And the slides were wrong.
I don’t mean that there were a couple numbers off. I mean that the slides were completely wrong. Somehow my colleague had sent a set of old slides that predated my current analysis. Everything in them was incorrect. And because of company restrictions, I couldn’t carry back-up slides with me.
So there I was, standing at the front of a room full of expectant faces, with absolutely no visuals. I hadn’t seen my proper slides in four days, thanks to the holiday. I had nothing to go on but my memory.
My manager sat in the back, his face hidden in his hands.
My stomach was doing flips, but I forced a smile and introduced myself. I apologized for the mix-up with the slides, explained the problem my analysis tackled, gave an overview of my current results, and promised to send an updated slide deck once we were back in the office. I even fielded a few questions.
Once finished, I headed back to my seat, and my manager leaned over. “That went surprisingly well, considering,” he whispered.
It’s true. I’d faced an absolute nightmare scenario of a presentation and gotten out okay. How?
Because I knew my story. My slides were designed to tell a specific story about my project. They laid out the motivation, method, and results in a clear, concise way. And I was familiar enough with the message behind the slides that I didn’t need those visuals to tell someone the most important things they needed to know.

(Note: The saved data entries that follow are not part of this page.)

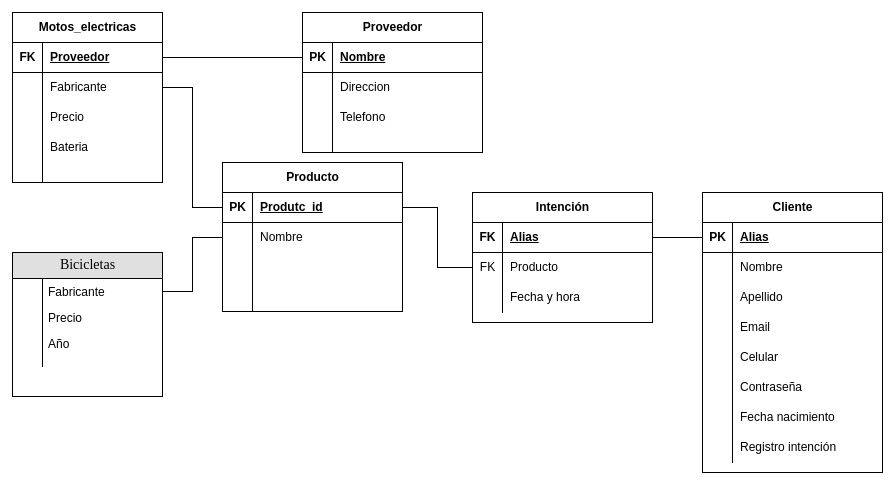
<!DOCTYPE html>
<html lang="es">
<head>
<meta charset="utf-8">
<title>Diagrama entidad-relación</title>
<style>
:root {
  --paper: #ffffff;
  --ink: #000000;
  --header-shade: #e0e0e0;
}
* { box-sizing: border-box; margin: 0; padding: 0; }
body { background: var(--paper); overflow: hidden; }
.diagram {
  position: relative;
  width: 895px;
  height: 485px;
  overflow: hidden;
  background: var(--paper);
  color: var(--ink);
  font: 12px/29px "Liberation Sans", Arial, Helvetica, sans-serif;
}
.connectors { position: absolute; inset: 0; fill: none; stroke: var(--ink); shape-rendering: crispEdges; }
.entity {
  position: absolute;
  width: 181px;
  background: var(--paper);
  border: 1px solid var(--ink);
}
.entity h2 {
  height: 30px;
  border-bottom: 1px solid var(--ink);
  font-size: 12px;
  font-weight: 700;
  text-align: center;
}
.entity ul { list-style: none; }
.entity li { display: grid; grid-template-columns: 30px 1fr; height: 30px; }
.entity li.spacer { height: var(--spacer); }
.key { border-right: 1px solid var(--ink); text-align: center; }
.field { padding-left: 7px; white-space: nowrap; }
.primary { border-bottom: 1px solid var(--ink); font-weight: 700; }
.primary .field { text-decoration: underline; }

.motos { left: 12px; top: 12px; width: 151px; height: 171px; --spacer: 19px; }
.proveedor { left: 302px; top: 12px; height: 141px; --spacer: 19px; }
.producto { left: 222px; top: 162px; height: 150px; --spacer: 58px; }
.intencion { left: 472px; top: 192px; height: 131px; }
.cliente { left: 702px; top: 192px; height: 281px; }
.bicicletas { left: 12px; top: 252px; width: 151px; height: 145px; line-height: 26px; --spacer: 10px; }
.bicicletas h2 {
  height: 26px;
  background: var(--header-shade);
  font: 14px/24px "Liberation Serif", "Times New Roman", serif;
}
.bicicletas li { height: 26px; }
.bicicletas .field { padding-left: 5px; }
</style>
</head>
<body>
<main class="diagram">
  <svg class="connectors" width="895" height="485" aria-hidden="true">
    <path d="M162 57.5H303"/>
    <path d="M162 87.5H192.5V207.5H223"/>
    <path d="M162 291.5H192.5V237.5H223"/>
    <path d="M402 207.5H437.5V267.5H473"/>
    <path d="M652 237.5H703"/>
  </svg>

  <section class="entity motos">
    <h2>Motos_electricas</h2>
    <ul>
      <li class="primary"><span class="key">FK</span><span class="field">Proveedor</span></li>
      <li><span class="key"></span><span class="field">Fabricante</span></li>
      <li><span class="key"></span><span class="field">Precio</span></li>
      <li><span class="key"></span><span class="field">Bateria</span></li>
      <li class="spacer"><span class="key"></span></li>
    </ul>
  </section>

  <section class="entity proveedor">
    <h2>Proveedor</h2>
    <ul>
      <li class="primary"><span class="key">PK</span><span class="field">Nombre</span></li>
      <li><span class="key"></span><span class="field">Direccion</span></li>
      <li><span class="key"></span><span class="field">Telefono</span></li>
      <li class="spacer"><span class="key"></span></li>
    </ul>
  </section>

  <section class="entity producto">
    <h2>Producto</h2>
    <ul>
      <li class="primary"><span class="key">PK</span><span class="field">Produtc_id</span></li>
      <li><span class="key"></span><span class="field">Nombre</span></li>
      <li class="spacer"><span class="key"></span></li>
    </ul>
  </section>

  <section class="entity bicicletas">
    <h2>Bicicletas</h2>
    <ul>
      <li><span class="key"></span><span class="field">Fabricante</span></li>
      <li><span class="key"></span><span class="field">Precio</span></li>
      <li><span class="key"></span><span class="field">Año</span></li>
      <li class="spacer"><span class="key"></span></li>
    </ul>
  </section>

  <section class="entity intencion">
    <h2>Intención</h2>
    <ul>
      <li class="primary"><span class="key">FK</span><span class="field">Alias</span></li>
      <li><span class="key">FK</span><span class="field">Producto</span></li>
      <li><span class="key"></span><span class="field">Fecha y hora</span></li>
    </ul>
  </section>

  <section class="entity cliente">
    <h2>Cliente</h2>
    <ul>
      <li class="primary"><span class="key">PK</span><span class="field">Alias</span></li>
      <li><span class="key"></span><span class="field">Nombre</span></li>
      <li><span class="key"></span><span class="field">Apellido</span></li>
      <li><span class="key"></span><span class="field">Email</span></li>
      <li><span class="key"></span><span class="field">Celular</span></li>
      <li><span class="key"></span><span class="field">Contraseña</span></li>
      <li><span class="key"></span><span class="field">Fecha nacimiento</span></li>
      <li><span class="key"></span><span class="field">Registro intención</span></li>
    </ul>
  </section>
</main>
</body>
</html>
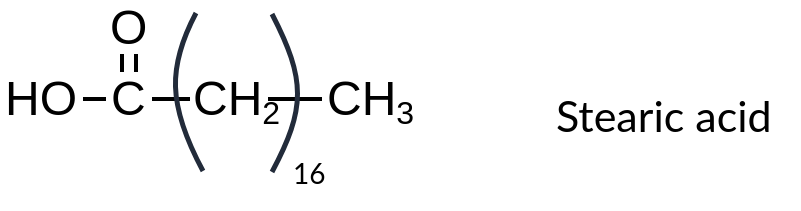
<!DOCTYPE html>
<html lang="en">
<head>
<meta charset="utf-8">
<title>Stearic acid</title>
<style>
  :root { --paper: #fff; --ink: #000; --bracket: #222b3a; }
  * { box-sizing: border-box; }
  body { margin: 0; background: var(--paper); overflow: hidden; }
  .structure {
    position: relative; width: 801px; height: 211px; margin: 0;
    overflow: hidden; background: var(--paper); color: var(--ink);
  }
  .bonds { position: absolute; left: 0; top: 0; }
  .bond { stroke: var(--ink); stroke-width: 4; }
  .bracket { fill: none; stroke: var(--bracket); stroke-width: 5; }
  .atom {
    position: absolute; top: 75px; white-space: nowrap;
    font: 48px/1 "Liberation Sans", Arial, sans-serif;
  }
  .atom sub { font-size: 32px; line-height: 0; vertical-align: -9px; }
  .hydroxyl { left: 5px; }
  .carbonyl-oxygen { left: 110px; top: 4px; }
  .carbonyl-carbon { left: 111px; }
  .methylene { left: 193px; }
  .methyl { left: 327px; }
  .repeat-count, .compound-name {
    position: absolute; white-space: nowrap;
    font-family: Lato, Carlito, sans-serif; line-height: 1;
  }
  .repeat-count { left: 293px; top: 159px; font-size: 28px; }
  .compound-name { left: 556px; top: 94px; font-size: 43px; }
</style>
</head>
<body>
<figure class="structure">
  <span class="atom carbonyl-oxygen">O</span>
  <span class="atom hydroxyl">HO</span>
  <span class="atom carbonyl-carbon">C</span>
  <span class="atom methylene">CH<sub>2</sub></span>
  <span class="atom methyl">CH<sub>3</sub></span>
  <svg class="bonds" width="801" height="211" viewBox="0 0 801 211" aria-hidden="true">
    <g class="bond">
      <line x1="83" y1="99" x2="106" y2="99"/>
      <line x1="122" y1="54" x2="122" y2="72"/>
      <line x1="136" y1="54" x2="136" y2="72"/>
      <line x1="152" y1="99" x2="190" y2="99"/>
      <line x1="268" y1="99" x2="322" y2="99"/>
    </g>
    <g class="bracket">
      <path d="M196 13C168 66 167 104 203 171"/>
      <path d="M272 14C306 80 306 108 272 172"/>
    </g>
  </svg>
  <span class="repeat-count">16</span>
  <figcaption class="compound-name">Stearic acid</figcaption>
</figure>
</body>
</html>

I knew my message and I had the story’s beats. Even without seeing my slides in days, I had everything I truly needed.
Having faced that moment of terror successfully, I’ve never feared a presentation since. I’ve had my share of bumps, of course, but I come in with the tools I need to weather them. Here are a few of my recommendations:

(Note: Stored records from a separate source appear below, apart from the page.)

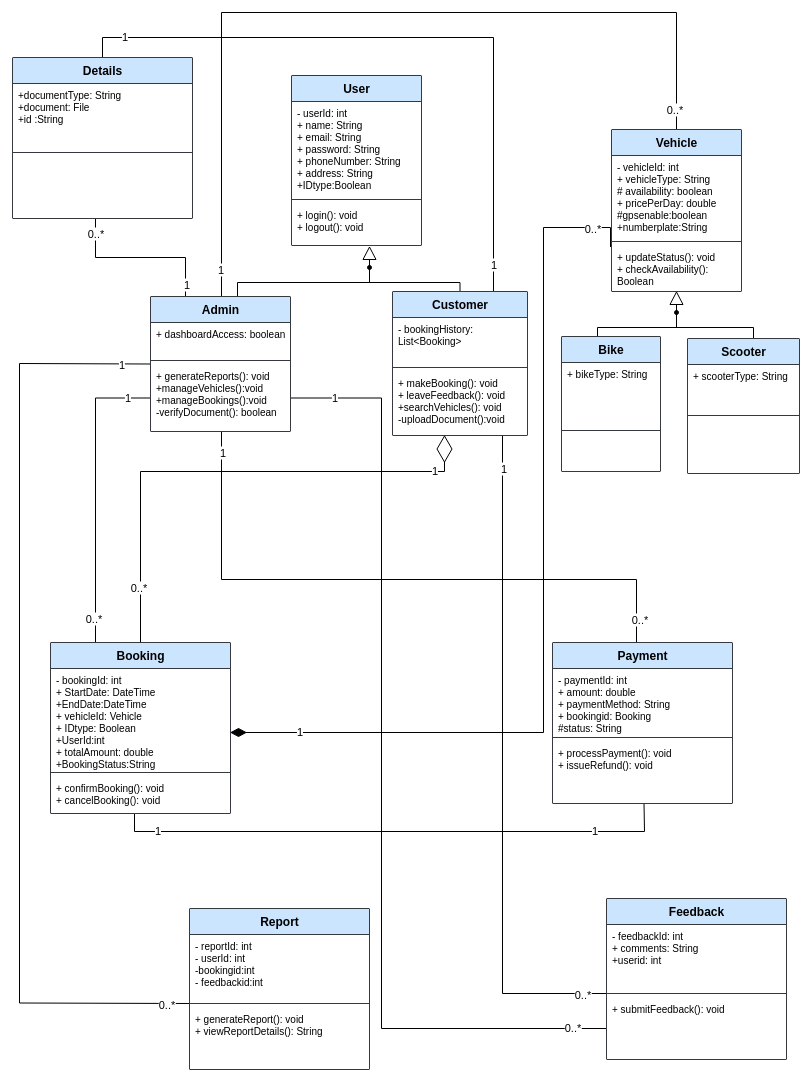
<!DOCTYPE html>
<html lang="en">
<head>
<meta charset="utf-8">
<title>Vehicle rental class diagram</title>
<style>
:root { --head: #cce5ff; --line: #000; --border: #36393d; --paper: #fff; }
* { box-sizing: border-box; margin: 0; padding: 0; }
body { width: 812px; height: 1085px; overflow: hidden; background: var(--paper); color: #000; font-family: "Liberation Sans", Arial, sans-serif; }
.diagram { position: relative; width: 812px; height: 1085px; overflow: hidden; }
.connectors { position: absolute; left: 0; top: 0; fill: none; stroke: var(--line); stroke-width: 1; }
.connectors .hollow { fill: var(--paper); }
.connectors .solid { fill: var(--line); }
.class { position: absolute; left: var(--x); top: var(--y); width: var(--w); height: var(--h); display: grid; grid-template-rows: 26px var(--attrs) 1fr; border: 1px solid var(--border); border-radius: 1px; background: var(--paper); }
.class h2 { display: flex; align-items: center; justify-content: center; background: var(--head); border-bottom: 1px solid var(--border); font-size: 12px; line-height: 14px; padding-top: 1px; }
.class ul { list-style: none; padding-left: 5px; font-size: 10px; line-height: 12px; white-space: nowrap; }
.attributes { padding-top: 6px; border-bottom: 1px solid var(--border); }
.operations { padding-top: 10px; }
.count { position: absolute; left: var(--x); top: var(--y); transform: translate(-50%, -50%); background: var(--paper); font-size: 11px; line-height: 13px; white-space: nowrap; }
</style>
</head>
<body>
<main class="diagram">
  <svg class="connectors" width="812" height="1085" viewBox="0 0 812 1085" aria-hidden="true">
    <g id="associations">
      <polyline points="102.5,57 102.5,37.5 493.5,37.5 493.5,291"/>
      <polyline points="221.5,296 221.5,12.5 676.5,12.5 676.5,129"/>
      <polyline points="95.5,218 95.5,257.5 185.5,257.5 185.5,296"/>
      <polyline points="150,364 19.5,363.5 19.5,1003 189,1003.5"/>
      <polyline points="150,398 95.5,398 95.5,642"/>
      <polyline points="290,398 381.5,398 381.5,1028.5 606,1028.5"/>
      <polyline points="221.5,431 221.5,579.5 636.5,579.5 636.5,642"/>
      <polyline points="502.5,435 502.5,993.5 606,993.5"/>
      <polyline points="134.5,813 134.5,831.5 644.5,831.5 644,803"/>
    </g>
    <g id="inheritance">
      <polyline points="237.5,296 237.5,282.5 460,282.5 460,291"/>
      <line x1="369.5" y1="259" x2="369.5" y2="282"/>
      <polygon class="hollow" points="369.5,247 376,259.5 363,259.5"/>
      <circle class="solid" cx="369.5" cy="267.5" r="2"/>
      <polyline points="597.5,336 597.5,327.5 753.5,327.5 753.5,338"/>
      <line x1="676.5" y1="304" x2="676.5" y2="327"/>
      <polygon class="hollow" points="676.5,292 683,304.5 670,304.5"/>
      <circle class="solid" cx="676.5" cy="312.5" r="2"/>
    </g>
    <g id="aggregation">
      <polyline points="444.5,461 444.5,471.5 140.5,471.5 140.5,642"/>
      <polygon class="hollow" points="444.5,436 452,449 444.5,462 437,449"/>
    </g>
    <g id="composition">
      <polyline points="246,732.5 543.5,732.5 543.5,227.5 610.5,227.5 610.5,247"/>
      <polygon class="solid" points="231,732.5 238.5,728.5 246,732.5 238.5,736.5"/>
    </g>
  </svg>

  <section class="class" style="--x:12px;--y:57px;--w:181px;--h:162px;--attrs:69px">
    <h2>Details</h2>
    <ul class="attributes"><li>+documentType: String</li><li>+document: File</li><li>+id :String</li></ul>
    <ul class="operations"></ul>
  </section>

  <section class="class" style="--x:291px;--y:75px;--w:131px;--h:171px;--attrs:98px">
    <h2>User</h2>
    <ul class="attributes"><li>- userId: int</li><li>+ name: String</li><li>+ email: String</li><li>+ password: String</li><li>+ phoneNumber: String</li><li>+ address: String</li><li>+IDtype:Boolean</li></ul>
    <ul class="operations"><li>+ login(): void</li><li>+ logout(): void</li></ul>
  </section>

  <section class="class" style="--x:611px;--y:129px;--w:131px;--h:163px;--attrs:86px">
    <h2>Vehicle</h2>
    <ul class="attributes"><li>- vehicleId: int</li><li>+ vehicleType: String</li><li># availability: boolean</li><li>+ pricePerDay: double</li><li>#gpsenable:boolean</li><li>+numberplate:String</li></ul>
    <ul class="operations"><li>+ updateStatus(): void</li><li>+ checkAvailability():<br>Boolean</li></ul>
  </section>

  <section class="class" style="--x:150px;--y:296px;--w:141px;--h:136px;--attrs:38px">
    <h2>Admin</h2>
    <ul class="attributes"><li>+ dashboardAccess: boolean</li></ul>
    <ul class="operations"><li>+ generateReports(): void</li><li>+manageVehicles():void</li><li>+manageBookings():void</li><li>-verifyDocument(): boolean</li></ul>
  </section>

  <section class="class" style="--x:392px;--y:291px;--w:136px;--h:145px;--attrs:50px">
    <h2>Customer</h2>
    <ul class="attributes"><li>- bookingHistory:<br>List&lt;Booking&gt;</li></ul>
    <ul class="operations"><li>+ makeBooking(): void</li><li>+ leaveFeedback(): void</li><li>+searchVehicles(): void</li><li>-uploadDocument():void</li></ul>
  </section>

  <section class="class" style="--x:561px;--y:336px;--w:100px;--h:136px;--attrs:68px">
    <h2>Bike</h2>
    <ul class="attributes"><li>+ bikeType: String</li></ul>
    <ul class="operations"></ul>
  </section>

  <section class="class" style="--x:687px;--y:338px;--w:113px;--h:136px;--attrs:51px">
    <h2>Scooter</h2>
    <ul class="attributes"><li>+ scooterType: String</li></ul>
    <ul class="operations"></ul>
  </section>

  <section class="class" style="--x:50px;--y:642px;--w:181px;--h:172px;--attrs:104px">
    <h2>Booking</h2>
    <ul class="attributes"><li>- bookingId: int</li><li>+ StartDate: DateTime</li><li>+EndDate:DateTime</li><li>+ vehicleId: Vehicle</li><li>+ IDtype: Boolean</li><li>+UserId:int</li><li>+ totalAmount: double</li><li>+BookingStatus:String</li></ul>
    <ul class="operations"><li>+ confirmBooking(): void</li><li>+ cancelBooking(): void</li></ul>
  </section>

  <section class="class" style="--x:552px;--y:642px;--w:181px;--h:162px;--attrs:69px">
    <h2>Payment</h2>
    <ul class="attributes"><li>- paymentId: int</li><li>+ amount: double</li><li>+ paymentMethod: String</li><li>+ bookingid: Booking</li><li>#status: String</li></ul>
    <ul class="operations"><li>+ processPayment(): void</li><li>+ issueRefund(): void</li></ul>
  </section>

  <section class="class" style="--x:189px;--y:908px;--w:181px;--h:162px;--attrs:69px">
    <h2>Report</h2>
    <ul class="attributes"><li>- reportId: int</li><li>- userId: int</li><li>-bookingid:int</li><li>- feedbackid:int</li></ul>
    <ul class="operations"><li>+ generateReport(): void</li><li>+ viewReportDetails(): String</li></ul>
  </section>

  <section class="class" style="--x:606px;--y:898px;--w:181px;--h:162px;--attrs:69px">
    <h2>Feedback</h2>
    <ul class="attributes"><li>- feedbackId: int</li><li>+ comments: String</li><li>+userid: int</li></ul>
    <ul class="operations"><li>+ submitFeedback(): void</li></ul>
  </section>

  <span class="count" style="--x:125px;--y:37px">1</span>
  <span class="count" style="--x:494px;--y:265px">1</span>
  <span class="count" style="--x:675px;--y:110px">0..*</span>
  <span class="count" style="--x:221px;--y:270px">1</span>
  <span class="count" style="--x:96px;--y:234px">0..*</span>
  <span class="count" style="--x:187px;--y:285px">1</span>
  <span class="count" style="--x:122px;--y:365px">1</span>
  <span class="count" style="--x:167px;--y:1005px">0..*</span>
  <span class="count" style="--x:128px;--y:398px">1</span>
  <span class="count" style="--x:94px;--y:619px">0..*</span>
  <span class="count" style="--x:335px;--y:398px">1</span>
  <span class="count" style="--x:573px;--y:1028px">0..*</span>
  <span class="count" style="--x:223px;--y:453px">1</span>
  <span class="count" style="--x:640px;--y:620px">0..*</span>
  <span class="count" style="--x:435px;--y:471px">1</span>
  <span class="count" style="--x:139px;--y:588px">0..*</span>
  <span class="count" style="--x:504px;--y:469px">1</span>
  <span class="count" style="--x:583px;--y:995px">0..*</span>
  <span class="count" style="--x:593px;--y:229px">0..*</span>
  <span class="count" style="--x:300px;--y:732px">1</span>
  <span class="count" style="--x:158px;--y:831px">1</span>
  <span class="count" style="--x:595px;--y:831px">1</span>
</main>
</body>
</html>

- Come early and test your technology immediately. No matter what you’ve been told to expect (“Yes, the computer has an HDMI input”), be ready to troubleshoot. Bring the dongles for your laptop. Bring a USB drive with a copy of your slides. Make sure you’ve got a copy of your slides in the cloud. With all three of those options in your pocket, it’s extremely unlikely that you’ll be left without slides you can access.

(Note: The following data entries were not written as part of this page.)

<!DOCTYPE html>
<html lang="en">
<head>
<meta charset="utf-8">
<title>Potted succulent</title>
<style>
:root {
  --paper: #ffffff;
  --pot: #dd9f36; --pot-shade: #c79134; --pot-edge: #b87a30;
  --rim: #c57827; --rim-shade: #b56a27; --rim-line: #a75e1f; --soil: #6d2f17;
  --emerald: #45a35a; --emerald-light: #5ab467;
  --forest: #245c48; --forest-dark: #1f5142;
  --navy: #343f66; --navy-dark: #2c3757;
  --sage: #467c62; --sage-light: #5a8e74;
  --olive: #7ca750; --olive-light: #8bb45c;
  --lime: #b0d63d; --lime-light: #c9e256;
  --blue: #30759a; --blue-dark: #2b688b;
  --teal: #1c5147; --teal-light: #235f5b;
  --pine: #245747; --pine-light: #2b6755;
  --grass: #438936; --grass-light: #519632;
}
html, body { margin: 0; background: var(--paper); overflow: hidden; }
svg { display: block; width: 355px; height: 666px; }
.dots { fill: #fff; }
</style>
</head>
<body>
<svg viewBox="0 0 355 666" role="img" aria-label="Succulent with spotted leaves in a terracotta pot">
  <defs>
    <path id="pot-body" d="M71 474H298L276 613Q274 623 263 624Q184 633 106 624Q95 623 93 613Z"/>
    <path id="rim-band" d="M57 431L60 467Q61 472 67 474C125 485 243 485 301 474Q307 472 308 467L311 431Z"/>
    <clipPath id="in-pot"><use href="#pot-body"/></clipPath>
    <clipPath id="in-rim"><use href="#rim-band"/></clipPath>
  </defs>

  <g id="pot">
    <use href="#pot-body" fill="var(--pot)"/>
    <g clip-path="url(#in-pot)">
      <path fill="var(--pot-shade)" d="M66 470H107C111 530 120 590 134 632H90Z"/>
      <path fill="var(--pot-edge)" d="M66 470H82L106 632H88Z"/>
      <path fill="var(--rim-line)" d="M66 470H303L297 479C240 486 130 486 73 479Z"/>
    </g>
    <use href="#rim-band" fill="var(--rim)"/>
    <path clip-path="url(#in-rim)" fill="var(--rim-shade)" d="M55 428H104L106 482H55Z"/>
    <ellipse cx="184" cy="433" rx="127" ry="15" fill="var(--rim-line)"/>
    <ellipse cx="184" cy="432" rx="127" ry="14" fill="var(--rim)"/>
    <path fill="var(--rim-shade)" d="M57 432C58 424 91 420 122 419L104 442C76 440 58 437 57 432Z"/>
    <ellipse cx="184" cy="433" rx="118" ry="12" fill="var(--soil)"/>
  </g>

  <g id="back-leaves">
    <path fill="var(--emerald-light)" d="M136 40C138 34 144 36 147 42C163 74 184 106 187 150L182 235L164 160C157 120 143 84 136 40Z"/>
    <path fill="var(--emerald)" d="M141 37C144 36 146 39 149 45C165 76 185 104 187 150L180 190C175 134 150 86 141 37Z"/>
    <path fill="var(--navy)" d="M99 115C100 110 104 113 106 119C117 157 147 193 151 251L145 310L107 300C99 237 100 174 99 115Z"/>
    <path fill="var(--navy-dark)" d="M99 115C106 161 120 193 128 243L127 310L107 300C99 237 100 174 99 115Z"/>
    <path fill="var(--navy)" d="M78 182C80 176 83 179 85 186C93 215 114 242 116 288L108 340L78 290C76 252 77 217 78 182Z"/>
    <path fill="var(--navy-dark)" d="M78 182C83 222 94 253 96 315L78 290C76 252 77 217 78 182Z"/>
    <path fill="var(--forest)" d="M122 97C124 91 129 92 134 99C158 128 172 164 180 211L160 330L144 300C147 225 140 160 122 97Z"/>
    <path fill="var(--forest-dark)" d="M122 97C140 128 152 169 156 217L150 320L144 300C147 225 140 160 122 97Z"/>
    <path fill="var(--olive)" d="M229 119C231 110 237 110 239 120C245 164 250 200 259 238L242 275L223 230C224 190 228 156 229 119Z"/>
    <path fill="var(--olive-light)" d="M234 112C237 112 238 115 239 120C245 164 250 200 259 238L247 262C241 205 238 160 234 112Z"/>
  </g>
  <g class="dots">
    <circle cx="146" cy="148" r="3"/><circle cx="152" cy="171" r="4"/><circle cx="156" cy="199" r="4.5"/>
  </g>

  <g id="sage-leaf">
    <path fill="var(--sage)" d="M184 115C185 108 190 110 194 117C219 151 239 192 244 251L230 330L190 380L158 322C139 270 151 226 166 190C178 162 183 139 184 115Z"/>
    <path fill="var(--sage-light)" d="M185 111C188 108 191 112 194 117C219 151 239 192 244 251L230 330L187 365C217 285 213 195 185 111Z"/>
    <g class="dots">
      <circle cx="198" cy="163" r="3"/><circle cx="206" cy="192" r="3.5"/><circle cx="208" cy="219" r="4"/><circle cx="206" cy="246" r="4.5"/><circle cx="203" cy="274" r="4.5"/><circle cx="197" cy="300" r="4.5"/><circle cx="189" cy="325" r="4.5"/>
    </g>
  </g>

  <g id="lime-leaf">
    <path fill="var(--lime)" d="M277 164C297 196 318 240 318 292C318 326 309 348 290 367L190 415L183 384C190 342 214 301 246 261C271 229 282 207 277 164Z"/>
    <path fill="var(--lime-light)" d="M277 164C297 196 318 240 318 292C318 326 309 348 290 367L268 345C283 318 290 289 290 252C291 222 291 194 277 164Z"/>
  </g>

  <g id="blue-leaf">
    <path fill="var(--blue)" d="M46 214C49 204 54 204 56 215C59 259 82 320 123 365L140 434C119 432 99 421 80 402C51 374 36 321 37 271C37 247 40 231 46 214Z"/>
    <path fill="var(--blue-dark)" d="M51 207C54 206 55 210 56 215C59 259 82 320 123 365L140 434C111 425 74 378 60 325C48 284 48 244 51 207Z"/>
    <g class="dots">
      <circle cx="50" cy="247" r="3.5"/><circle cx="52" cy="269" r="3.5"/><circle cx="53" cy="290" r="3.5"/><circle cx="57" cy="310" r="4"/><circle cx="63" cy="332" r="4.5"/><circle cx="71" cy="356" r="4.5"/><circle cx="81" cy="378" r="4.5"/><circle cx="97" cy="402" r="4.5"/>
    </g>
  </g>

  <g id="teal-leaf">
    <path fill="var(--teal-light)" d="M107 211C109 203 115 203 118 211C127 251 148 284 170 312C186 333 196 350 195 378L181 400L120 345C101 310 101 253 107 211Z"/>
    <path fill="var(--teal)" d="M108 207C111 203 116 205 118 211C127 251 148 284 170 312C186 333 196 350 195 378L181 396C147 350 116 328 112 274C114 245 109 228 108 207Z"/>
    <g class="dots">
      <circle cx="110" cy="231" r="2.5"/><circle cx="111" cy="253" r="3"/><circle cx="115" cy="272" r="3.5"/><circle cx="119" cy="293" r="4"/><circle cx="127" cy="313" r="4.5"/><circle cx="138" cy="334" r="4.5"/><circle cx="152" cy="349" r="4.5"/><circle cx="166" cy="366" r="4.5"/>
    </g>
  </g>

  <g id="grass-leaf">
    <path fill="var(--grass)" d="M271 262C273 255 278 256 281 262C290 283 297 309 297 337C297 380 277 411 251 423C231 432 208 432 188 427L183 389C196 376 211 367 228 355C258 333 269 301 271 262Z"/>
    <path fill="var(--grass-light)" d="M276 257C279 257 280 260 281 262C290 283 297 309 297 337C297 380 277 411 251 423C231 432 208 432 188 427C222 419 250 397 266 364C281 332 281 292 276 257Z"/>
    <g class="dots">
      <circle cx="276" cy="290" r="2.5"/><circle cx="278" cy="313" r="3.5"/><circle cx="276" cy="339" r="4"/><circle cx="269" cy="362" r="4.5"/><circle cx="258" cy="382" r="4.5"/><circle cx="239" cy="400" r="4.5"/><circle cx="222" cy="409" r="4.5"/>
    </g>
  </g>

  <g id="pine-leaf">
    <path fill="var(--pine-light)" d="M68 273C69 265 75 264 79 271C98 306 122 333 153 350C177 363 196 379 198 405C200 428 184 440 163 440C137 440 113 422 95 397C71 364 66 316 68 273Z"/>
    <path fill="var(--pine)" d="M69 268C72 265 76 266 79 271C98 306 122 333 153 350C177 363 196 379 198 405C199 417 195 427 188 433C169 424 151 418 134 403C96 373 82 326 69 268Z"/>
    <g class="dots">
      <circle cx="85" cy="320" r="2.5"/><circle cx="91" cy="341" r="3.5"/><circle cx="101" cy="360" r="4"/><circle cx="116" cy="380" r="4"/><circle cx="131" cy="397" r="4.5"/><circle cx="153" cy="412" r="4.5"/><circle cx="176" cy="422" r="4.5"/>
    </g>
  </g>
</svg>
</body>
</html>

- Know your story and your message. I like to think of my message as the single-tweet version of my presentation. What are the 1-2 sentences I want my audience to walk away with? Once you know your message, you can pick the key story beats necessary to explain and support that message. Your presentation can have all kinds of flash and data on top of that skeleton, but that basic structure is all you truly need.
- Don’t rely on presenter mode. It’s so very tempting to use the notes window in presenter mode to give yourself a script to follow. And you get to see what slide is next! Presenter mode is a fantastic tool, but you can’t always use it. Sometimes the tech set-up can only show you what’s directly on the screen. Be prepared to tell your story without those notes.
- Be ready to improv. Did your laser pointer’s battery run out? Maybe the room is so bright that your slide’s colors aren’t visible? Make sure you can describe where your viewers should look on your graph. And if they can’t see the data for themselves, be ready to tell them what it says. Nothing ever goes perfectly in a presentation. But if you know your material and you’re willing to roll with it, you can still give a great talk.
- Apologize but don’t dwell on it. When things go wrong, acknowledge it. You can even make a joke — that helped when wind disrupted a wedding ceremony I was conducting for a friend. But don’t apologize over and over. Don’t bring up the issue — whether it was or wasn’t in your control — more than once. Acknowledge, apologize, move on. Make sure your audience walks away with your message — not the message that your talk went wrong.
With some preparation and a little luck, you’ll never experience the presentation nightmare scenario that I did. Everyone runs into bumps now and again, but if you come armed with your message and story, a little humor, and some back-up tech, you can weather any presentation’s storm.
So what’s your nightmare scenario for a presentation, and what do you do to avoid it?